== Your objective ==
The answer must consist of each line below that contains the word "fine", copied in full.

== Materials provided ==

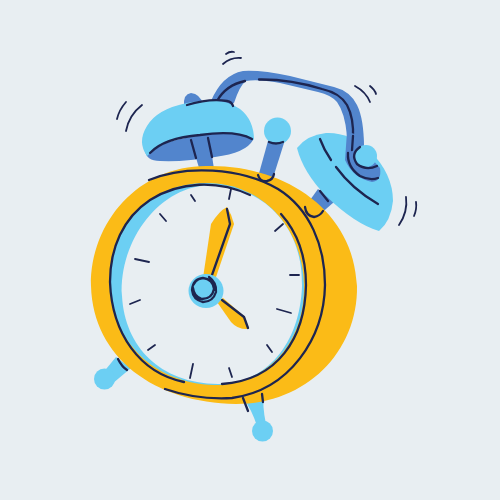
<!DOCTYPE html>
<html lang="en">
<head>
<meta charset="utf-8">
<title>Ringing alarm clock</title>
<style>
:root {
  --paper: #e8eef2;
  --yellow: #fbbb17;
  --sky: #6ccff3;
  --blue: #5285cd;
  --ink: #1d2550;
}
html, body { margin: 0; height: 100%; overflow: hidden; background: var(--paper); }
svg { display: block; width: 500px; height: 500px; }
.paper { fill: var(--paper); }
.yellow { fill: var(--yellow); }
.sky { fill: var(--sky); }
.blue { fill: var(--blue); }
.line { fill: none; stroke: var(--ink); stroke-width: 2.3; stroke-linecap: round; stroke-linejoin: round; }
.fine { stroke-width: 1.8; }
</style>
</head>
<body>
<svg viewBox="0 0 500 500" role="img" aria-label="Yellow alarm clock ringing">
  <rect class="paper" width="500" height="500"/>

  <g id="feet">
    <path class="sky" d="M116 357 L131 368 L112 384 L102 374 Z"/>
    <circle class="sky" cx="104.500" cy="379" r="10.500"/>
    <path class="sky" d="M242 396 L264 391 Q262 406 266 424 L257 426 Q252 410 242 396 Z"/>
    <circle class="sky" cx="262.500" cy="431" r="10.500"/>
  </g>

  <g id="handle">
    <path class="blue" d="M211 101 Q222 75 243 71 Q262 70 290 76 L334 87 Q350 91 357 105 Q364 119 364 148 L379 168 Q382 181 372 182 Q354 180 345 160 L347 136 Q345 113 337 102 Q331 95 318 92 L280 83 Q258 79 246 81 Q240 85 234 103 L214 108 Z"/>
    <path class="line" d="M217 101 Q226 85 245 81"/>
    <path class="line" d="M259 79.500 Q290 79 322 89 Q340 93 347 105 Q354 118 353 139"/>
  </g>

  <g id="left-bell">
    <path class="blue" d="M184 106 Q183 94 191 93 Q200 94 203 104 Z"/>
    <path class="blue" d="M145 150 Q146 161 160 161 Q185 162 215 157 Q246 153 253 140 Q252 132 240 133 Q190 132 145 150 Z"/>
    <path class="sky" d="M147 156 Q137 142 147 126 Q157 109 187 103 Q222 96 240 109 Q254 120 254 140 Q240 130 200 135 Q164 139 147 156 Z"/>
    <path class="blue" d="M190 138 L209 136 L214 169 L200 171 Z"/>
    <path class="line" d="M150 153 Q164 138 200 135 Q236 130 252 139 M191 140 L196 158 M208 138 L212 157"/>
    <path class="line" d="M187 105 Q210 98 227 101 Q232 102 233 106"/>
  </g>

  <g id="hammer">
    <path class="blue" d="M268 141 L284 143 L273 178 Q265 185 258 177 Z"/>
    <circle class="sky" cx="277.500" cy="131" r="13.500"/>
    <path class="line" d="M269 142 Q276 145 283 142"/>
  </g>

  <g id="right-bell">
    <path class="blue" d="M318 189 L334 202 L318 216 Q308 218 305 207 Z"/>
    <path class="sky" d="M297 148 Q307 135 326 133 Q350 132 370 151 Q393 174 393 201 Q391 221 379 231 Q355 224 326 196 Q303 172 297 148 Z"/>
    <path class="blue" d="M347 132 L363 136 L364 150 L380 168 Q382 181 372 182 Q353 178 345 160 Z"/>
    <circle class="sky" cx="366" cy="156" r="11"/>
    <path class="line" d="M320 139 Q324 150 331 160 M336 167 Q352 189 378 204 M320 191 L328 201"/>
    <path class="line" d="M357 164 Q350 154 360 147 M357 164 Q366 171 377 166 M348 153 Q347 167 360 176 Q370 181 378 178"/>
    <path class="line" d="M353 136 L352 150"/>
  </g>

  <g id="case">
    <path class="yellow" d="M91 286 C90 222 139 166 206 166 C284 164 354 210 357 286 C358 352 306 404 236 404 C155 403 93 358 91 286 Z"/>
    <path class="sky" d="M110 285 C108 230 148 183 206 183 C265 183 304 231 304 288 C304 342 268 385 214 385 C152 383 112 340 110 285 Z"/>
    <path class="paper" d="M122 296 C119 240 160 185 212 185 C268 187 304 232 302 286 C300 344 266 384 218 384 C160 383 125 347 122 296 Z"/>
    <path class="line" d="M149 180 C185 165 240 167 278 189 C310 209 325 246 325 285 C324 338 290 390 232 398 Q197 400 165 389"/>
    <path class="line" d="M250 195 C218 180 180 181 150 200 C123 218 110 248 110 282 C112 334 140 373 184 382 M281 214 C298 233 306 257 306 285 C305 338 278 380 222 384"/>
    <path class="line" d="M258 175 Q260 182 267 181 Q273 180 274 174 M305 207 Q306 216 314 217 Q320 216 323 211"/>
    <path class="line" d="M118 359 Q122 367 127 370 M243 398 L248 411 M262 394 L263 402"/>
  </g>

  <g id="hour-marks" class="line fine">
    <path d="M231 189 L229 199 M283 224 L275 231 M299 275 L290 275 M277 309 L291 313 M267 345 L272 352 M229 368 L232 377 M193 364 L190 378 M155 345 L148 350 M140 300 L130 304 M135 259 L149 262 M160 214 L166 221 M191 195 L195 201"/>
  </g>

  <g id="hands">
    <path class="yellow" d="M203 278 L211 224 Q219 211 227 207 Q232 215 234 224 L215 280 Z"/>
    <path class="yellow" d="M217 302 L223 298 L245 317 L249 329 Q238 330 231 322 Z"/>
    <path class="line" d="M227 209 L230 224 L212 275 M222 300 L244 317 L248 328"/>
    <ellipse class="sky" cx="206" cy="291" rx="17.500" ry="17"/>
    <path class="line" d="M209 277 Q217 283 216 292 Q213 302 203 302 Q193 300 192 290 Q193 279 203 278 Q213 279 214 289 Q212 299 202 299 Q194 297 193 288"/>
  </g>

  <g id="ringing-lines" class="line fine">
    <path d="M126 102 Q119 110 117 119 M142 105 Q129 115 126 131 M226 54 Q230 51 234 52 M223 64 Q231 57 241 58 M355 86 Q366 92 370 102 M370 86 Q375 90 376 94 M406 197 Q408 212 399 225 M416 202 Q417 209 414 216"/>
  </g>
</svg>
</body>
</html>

== Task output ==
.fine { stroke-width: 1.8; }
  <g id="hour-marks" class="line fine">
  <g id="ringing-lines" class="line fine">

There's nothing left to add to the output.